Rozental may well be right. Trump’s immigration plan may be thoroughly insincere or cynical. His America-First doctrine may reflect a profound misunderstanding or ignorance of foreign policy and the U.S.-led international order, not some grand strategy informed by close study of America’s place in the world. He may be fully aware that he’s building walls in the air with play pesos.
On the other hand, Trump may actually mean what he says. Critics like Hillary Clinton may interpret his wall proposal as fantasy because Trump’s underlying idea is so big—because he’s advocating for an alternate reality in which the United States puts up walls, sheds alliances, and spurns free trade, and dispenses with 70 years of accumulated, largely bipartisan wisdom about how America should conduct itself abroad.
If Trump is putting forth a big idea, it seems rooted in disillusionment with the burdens of being the world’s sole superpower. “I watched as we built schools in Iraq and they’re blown up,” he recently told The Washington Post. “We build another one, we get blown up. We rebuild it three times and yet we can’t build a school in Brooklyn. We have no money for education because we can’t build in our own country. At what point do you say, ‘Hey, we have to take care of ourselves?’ So, I know the outer world exists and I’ll be very cognizant of that. But at the same time, our country is disintegrating, large sections of it, especially the inner cities.”
For segments of the U.S. electorate who have seen few tangible gains from the U.S.-led international order, Trump’s message resonates. Consider free trade, for instance. Twenty years on, NAFTA’s record is mixed. The agreement appears to have had a positive, if modest, impact on GDP growth and trade volume in North America. But in the process, hundreds of thousands of Americans have lost manufacturing jobs to lower-wage workers in Mexico. As Binyamin Appelbaum notes in The New York Times, when the U.S. company Carrier shifts the manufacturing of its air conditioners to Mexico, that makes air conditioners cheaper for all Americans. But it also leaves several hundred Americans out of work. And the U.S. government hasn’t done enough to help those Americans recover, develop new skills, and find employment.
These are real problems. But is Trump demolishing the house to fix a leaking pipe? Are the benefits of building a wall, and making Mexico pay for it, really worth the costs of antagonizing America’s southern neighbor and risking recession?

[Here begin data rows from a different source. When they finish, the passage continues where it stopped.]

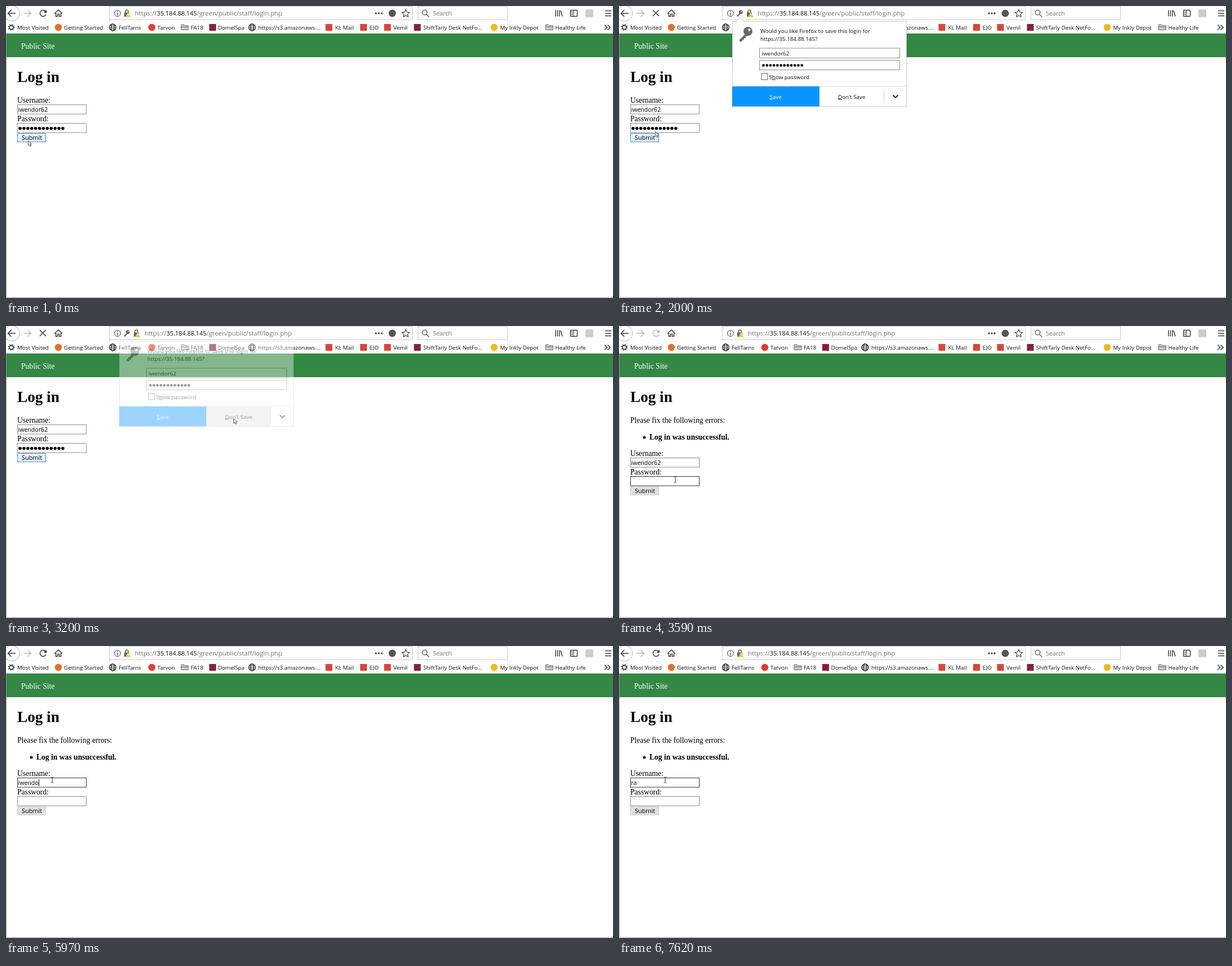
These frames come from a looping animation (1078x519 px, 8 s). An HTML page:

```html
<!DOCTYPE html>
<html lang="en">
<head>
<meta charset="utf-8">
<title>Log in</title>
<style>
  html, body { margin: 0; width: 100%; height: 100%; overflow: hidden; background: #fff; }
  svg { display: block; font: 9.8px "Open Sans", "Noto Sans", sans-serif; fill: #111; }
  .page { font: 13.6px "Liberation Serif", serif; fill: #000; }
  .page .ui { font: 10.6px "Open Sans", "Noto Sans", sans-serif; }
  .line { fill: none; stroke: #3c3c3c; stroke-width: 1.5; }
  .box { fill: #fff; stroke: #8c8c8c; }
  .edge { fill: #fff; stroke: #cbcbcb; }
</style>
</head>
<body>
<svg width="1078" height="519" viewBox="0 0 1078 519">
  <defs>
    <g id="globe" class="line" stroke-width="1.2">
      <circle r="6"/><ellipse rx="2.7" ry="6"/><path d="M-6 0H6M-5-3H5M-5 3H5" stroke-width="1"/>
    </g>
    <g id="gear" class="line">
      <circle r="3.4" stroke-width="1.6"/><circle r="5" stroke-width="2" stroke-dasharray="1.8 2.127"/>
    </g>
    <path id="folder" d="M-6.5 4.5V-5H-1.5L0-3H6.5V4.5ZM-6.5-1H6.5" fill="#c9c9c9" stroke="#707070"/>
    <g id="key" fill="#6a6a6a">
      <path d="M2-2-10 10v3h5v-3h3V7h3V4h3z"/><circle cx="5" cy="-5" r="8"/>
      <circle cx="7.5" cy="-7.5" r="2.2" fill="#fff"/>
    </g>
  </defs>

  <!-- toolbar -->
  <path d="M0 48.5H1078" stroke="#e4e4e4"/>
  <circle class="line" cx="10" cy="13" r="14" style="stroke:#b4b4b4;stroke-width:1"/>
  <path class="line" d="M17 13H4M9.500 7 3.500 13l6 6"/>
  <path class="line" d="M31 13H44M38.500 7l6 6-6 6" style="stroke:#b8b8b8"/>
  <g id="reload"><path class="line" d="M70.500 10A5.500 5.500 0 1 0 71 15" style="stroke:inherit"/><path d="M72 6.500V12H66.500z" stroke="none"/></g>
  <path id="stop" class="line" d="M60 7 71 18M71 7 60 18"/>
  <path class="line" d="M86 13.500 93 7l7 6.500M88.500 12.500V18.500H91.500V14.500H94.500V18.500H97.500V12.500"/>

  <rect class="edge" x="183.500" y=".5" width="538" height="24"/>
  <circle class="line" cx="198" cy="13" r="5.500" style="stroke-width:1"/>
  <path d="M198 9.500v1.500M198 12v4.500" stroke="#444" stroke-width="1.300"/>
  <use id="smallKey" href="#key" transform="translate(214 13) scale(.45)"/>
  <g id="address" font-size="11.300" fill="#777">
    <path class="line" d="M212 12V9.500a2.500 2.500 0 0 1 5 0V12" style="stroke:#666"/>
    <rect x="210" y="11.500" width="9" height="7.500" fill="#666"/>
    <path d="M217 11.500 222 20H212z" fill="#ffbf00" stroke="#fff" stroke-width=".5"/>
    <path d="M217 14v3M217 18v1" stroke="#fff"/>
    <text x="229" y="17">https://</text>
    <text x="268" y="17" font-size="10.900" fill="#111">35.184.88.145</text>
    <text x="339" y="17">/green/public/staff/login.php</text>
  </g>
  <g fill="#444"><circle cx="657" cy="13" r="1.700"/><circle cx="662" cy="13" r="1.700"/><circle cx="667" cy="13" r="1.700"/></g>
  <circle cx="686" cy="13" r="6.500" fill="#555"/>
  <path class="line" d="M710 6.500l2 4.300 4.600.6-3.400 3.200.9 4.600-4.100-2.300-4.100 2.300.9-4.600-3.400-3.200 4.600-.6z" style="stroke-width:1.200"/>
  <rect class="edge" x="731.500" y=".5" width="159" height="24"/>
  <path class="line" d="M746.500 14.500l5 5" style="stroke:#666"/><circle class="line" cx="743.500" cy="11.500" r="4.300" style="stroke:#666"/>
  <text x="758" y="17" font-size="10.750" fill="#777">Search</text>
  <path class="line" d="M976 7.500V18.500M979.500 7.500V18.500M983 7.500V18.500M985 8l3 10.500"/>
  <rect class="line" x="1002.500" y="7.500" width="12" height="11" rx="1.500"/><path class="line" d="M1008 8V18M1004 10.500h3M1004 13h3M1004 15.500h3" style="stroke-width:1"/>
  <rect x="1029" y="6" width="14" height="14" rx="2" fill="#ccc"/>
  <path class="line" d="M1064 8.500h11M1064 13h11M1064 17.500h11"/>
  <g id="bookmarks"></g>
  <path class="line" d="M1063 33.500l4.500 4.500-4.500 4.500M1068.500 33.500l4.500 4.500-4.500 4.500"/>

  <!-- page -->
  <g class="page">
    <rect y="49" width="1078" height="42" fill="#338843"/>
    <path d="M.5 49V518.500H1078" fill="none" stroke="#9a9a9a"/>
    <text x="27" y="76" fill="#fff">Public Site</text>
    <text x="20" y="135" font-size="27.200" font-weight="bold">Log in</text>
    <g id="errors">
      <text x="20" y="172">Please fix the following errors:</text>
      <circle cx="45" cy="198" r="2.500"/>
      <text x="54" y="202" font-weight="bold">Log in was unsuccessful.</text>
    </g>
    <g id="form">
      <text x="20" y="172">Username:</text>
      <rect id="userBox" class="box" x="20.500" y="175.500" width="122" height="16.500"/>
      <text id="user" class="ui" x="21.500" y="188"></text>
      <path id="caret" d="M0 178V190" stroke="#000"/>
      <text x="20" y="205">Password:</text>
      <rect id="passBox" class="box" x="20.500" y="208.500" width="122" height="16.500"/>
      <g id="passDots"></g>
      <rect id="submit" x="20.500" y="226.500" width="50" height="15"/>
      <text class="ui" x="28" y="238" style="font-size:10.900px">Submit</text>
    </g>
  </g>

  <!-- save-login panel -->
  <g id="popup">
    <path class="edge" d="M201.500 27.500H208L215 20.500 222 27.500H510.500V178.500H201.500z"/>
    <use href="#key" transform="translate(224 50)"/>
    <text x="251" y="48">Would you like Firefox to save this login for</text>
    <text x="251" y="62">https://35.184.88.145?</text>
    <rect class="box" x="249.500" y="75" width="249" height="17.500"/>
    <text id="savedUser" x="253.500" y="87.500"></text>
    <rect class="box" x="249.500" y="96.500" width="249" height="17"/>
    <g id="savedDots"></g>
    <rect class="box" x="253" y="120" width="11" height="11" style="stroke:#555"/>
    <text x="266.500" y="129.500">S<tspan text-decoration="underline">h</tspan>ow password</text>
    <path d="M202 142.500H510" stroke="#ddd"/>
    <rect x="201" y="143" width="155" height="35.500" fill="#0a95fd"/>
    <text x="267.500" y="164.500" fill="#fff"><tspan text-decoration="underline">S</tspan>ave</text>
    <rect id="dontSave" x="356.500" y="143" width="114.500" height="35.500" fill="#e4e4e4"/>
    <text x="389" y="164.500"><tspan text-decoration="underline">D</tspan>on't Save</text>
    <path d="M470.500 149V172" stroke="#d4d4d4"/>
    <path class="line" d="M486.500 158.500l4.500 4.500 4.500-4.500" style="stroke:#111;stroke-width:1.800"/>
  </g>

  <path id="arrow" d="M.5.5V9L2.500 7.200 4 10.700 5.500 10 4 6.700H6.500z" fill="#fff" stroke="#333" stroke-width=".8"/>
  <path id="beam" d="M-2.500-5H-.5L0-4.500.5-5H2.500M0-4.500V4.500M-2.500 5H-.5L0 4.500.5 5H2.500" fill="none" stroke="#333" stroke-width=".9"/>
</svg>
<script>
const LOOP = 8000, POPUP = 1350, FILLED = 2000, CLOSING = 3200, ERROR = 3330, LOADED = 3860, FOCUS = 5160;
const USER = 'iwendor62';
const $ = id => document.getElementById(id);
const show = (id, on) => $(id).style.display = on ? '' : 'none';
const move = (id, x, y) => $(id).setAttribute('transform', `translate(${x} ${y})`);
const at = (rows, t) => rows.findLast(row => row[0] <= t);

// icon centre, icon (symbol name or plain mark colour), label x, label
const bookmarks = [
  [9.5, 'gear', 20, 'Most Visited'], [93, '#e8702a', 103, 'Getting Started'],
  [189.5, 'globe', 200, 'FellTarns'], [259, '#e13f2b', 269, 'Tarvon'],
  [317.5, 'folder', 328, 'FA18'], [367, '#861f41', 376.5, 'DomelSpa', 1],
  [437, 'globe', 448, 'https://s3.amazonaws....'], [573.5, '#dc4437', 584.5, 'KL Mail', 1],
  [635, '#dc4437', 645.5, 'EJO', 1], [677.5, '#dc4437', 688, 'Vemil', 1],
  [730.5, '#861f41', 741, 'ShiftTarly Desk NetFo...', 1], [867, '#f3b61f', 877.5, 'My Inkly Depot'],
  [965, 'folder', 975.5, 'Healthy Life']
];
const icon = (x, kind, square) =>
  kind[0] != '#' ? `<use href="#${kind}" x="${x}" y="38"/>` :
  square ? `<rect x="${x - 6}" y="32" width="12" height="12" fill="${kind}"/>` :
  `<circle cx="${x}" cy="38" r="6.3" fill="${kind}"/>`;
$('bookmarks').innerHTML = bookmarks.map(([x, kind, textX, label, square]) =>
  icon(x, kind, square) + `<text x="${textX}" y="42">${label}</text>`).join('');

const dots = (n, x, y, gap, r) => Array.from({ length: n }, (_, i) =>
  `<circle cx="${x + i * gap}" cy="${y}" r="${r}"/>`).join('');
$('passDots').innerHTML = dots(12, 25, 217.5, 6.9, 2.8);

// time, x, y, text cursor
const pointer = [
  [0, 39, 239], [2000, 64, 223], [2140, 72, 221], [2400, 73, 221], [2540, 117, 212],
  [2690, 180, 200], [2810, 290, 178], [2940, 380, 166], [3060, 404, 164],
  [3470, 220, 232], [3590, 100, 273, 1], [3860, 110, 274, 1], [3990, 119, 275, 1],
  [4170, 116, 243, 1], [4290, 111, 190], [4560, 97, 227], [4720, 86, 237, 1], [4860, 82, 238, 1]
];
// time, characters left while erasing
const erased = [
  [0, 9], [5570, 8], [5690, 7], [5970, 6], [6090, 5], [6220, 4],
  [6610, 3], [6760, 2], [6890, 1], [7160, 0]
];
const typed = [[0, ''], [7470, 'r'], [7620, 'ra']];

function draw(t) {
  const failed = t >= ERROR, asking = t >= POPUP && !failed, filled = t >= FILLED;
  const [, x, y, beam] = at(pointer, t);
  const shift = failed ? 59 : 0;

  show('stop', asking);
  show('reload', !asking);
  const reloadColour = failed && t < LOADED ? '#bbb' : '#3c3c3c';
  $('reload').setAttribute('fill', reloadColour);
  $('reload').setAttribute('stroke', reloadColour);
  show('smallKey', asking);
  move('address', asking ? 17 : 0, 0);

  show('popup', asking);
  move('popup', 0, filled ? 0 : -2);
  $('popup').style.opacity = !filled ? .31 : t < CLOSING ? 1 : .4;
  $('savedUser').textContent = filled ? USER : 'iwadels';
  $('savedDots').innerHTML = dots(filled ? 12 : 5, 256.5, 105.5, 6.2, 2.4);
  show('dontSave', x > 356 && x < 471 && y > 143 && y < 178);

  show('errors', failed);
  move('form', 0, shift);
  show('passDots', !failed);
  const hover = top => beam && x < 143 && y >= top + shift && y <= top + 17 + shift;
  $('userBox').style.stroke = hover(175) || t >= FOCUS ? '#333' : '';
  $('passBox').style.stroke = hover(208) ? '#333' : '';
  $('submit').setAttribute('fill', failed ? '#e1e1e1' : '#e5f1fb');
  $('submit').setAttribute('stroke', failed ? '#cfcfcf' : '#3d97e0');
  $('user').textContent = USER.slice(0, at(erased, t)[1]) + at(typed, t)[1];
  show('caret', t >= FOCUS && t < 7470);
  move('caret', Math.round(21.5 + $('user').getComputedTextLength()) + .5, 0);

  show('arrow', !beam);
  show('beam', beam);
  move(beam ? 'beam' : 'arrow', x, y);
}

function tick() {
  draw(performance.now() % LOOP);
  requestAnimationFrame(tick);
}
tick();
</script>
</body>
</html>
```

And why incur these costs at a time when more Mexicans are leaving the United States than coming into the country, and a significant number of those who are arriving are entering the U.S. legally and then overstaying their visas—a problem Trump’s wall can’t solve?
Then there are the second-order consequences of applying pay-for-the-wallism to America’s dealings with the rest of the world. Earlier this year in Politico, Thomas Wright imagined some of the other fallout from Trump’s foreign policy:
After his election, other countries will immediately hedge against the risk of abandonment. There will be massive uncertainty around America’s commitments. Would Trump defend the Baltics? Would he defend the Senkaku Islands [in the East China Sea]? Or Saudi Arabia? Some nations will give in to China, Russia and Iran. Others, like Japan, will push back, perhaps by acquiring nuclear weapons. Trump may well see such uncertainty as a positive. Putting everything in play would give him great leverage. But by undoing the work of Truman and his secretary of state, Dean Acheson, it would be the end of the American era.
There are plenty of legitimate criticisms of the American era, but, among other things, it has so far produced no world war or nuclear war, and it has left the United States at the helm of a relatively stable international system that is generally favorable to U.S. economic and geopolitical interests.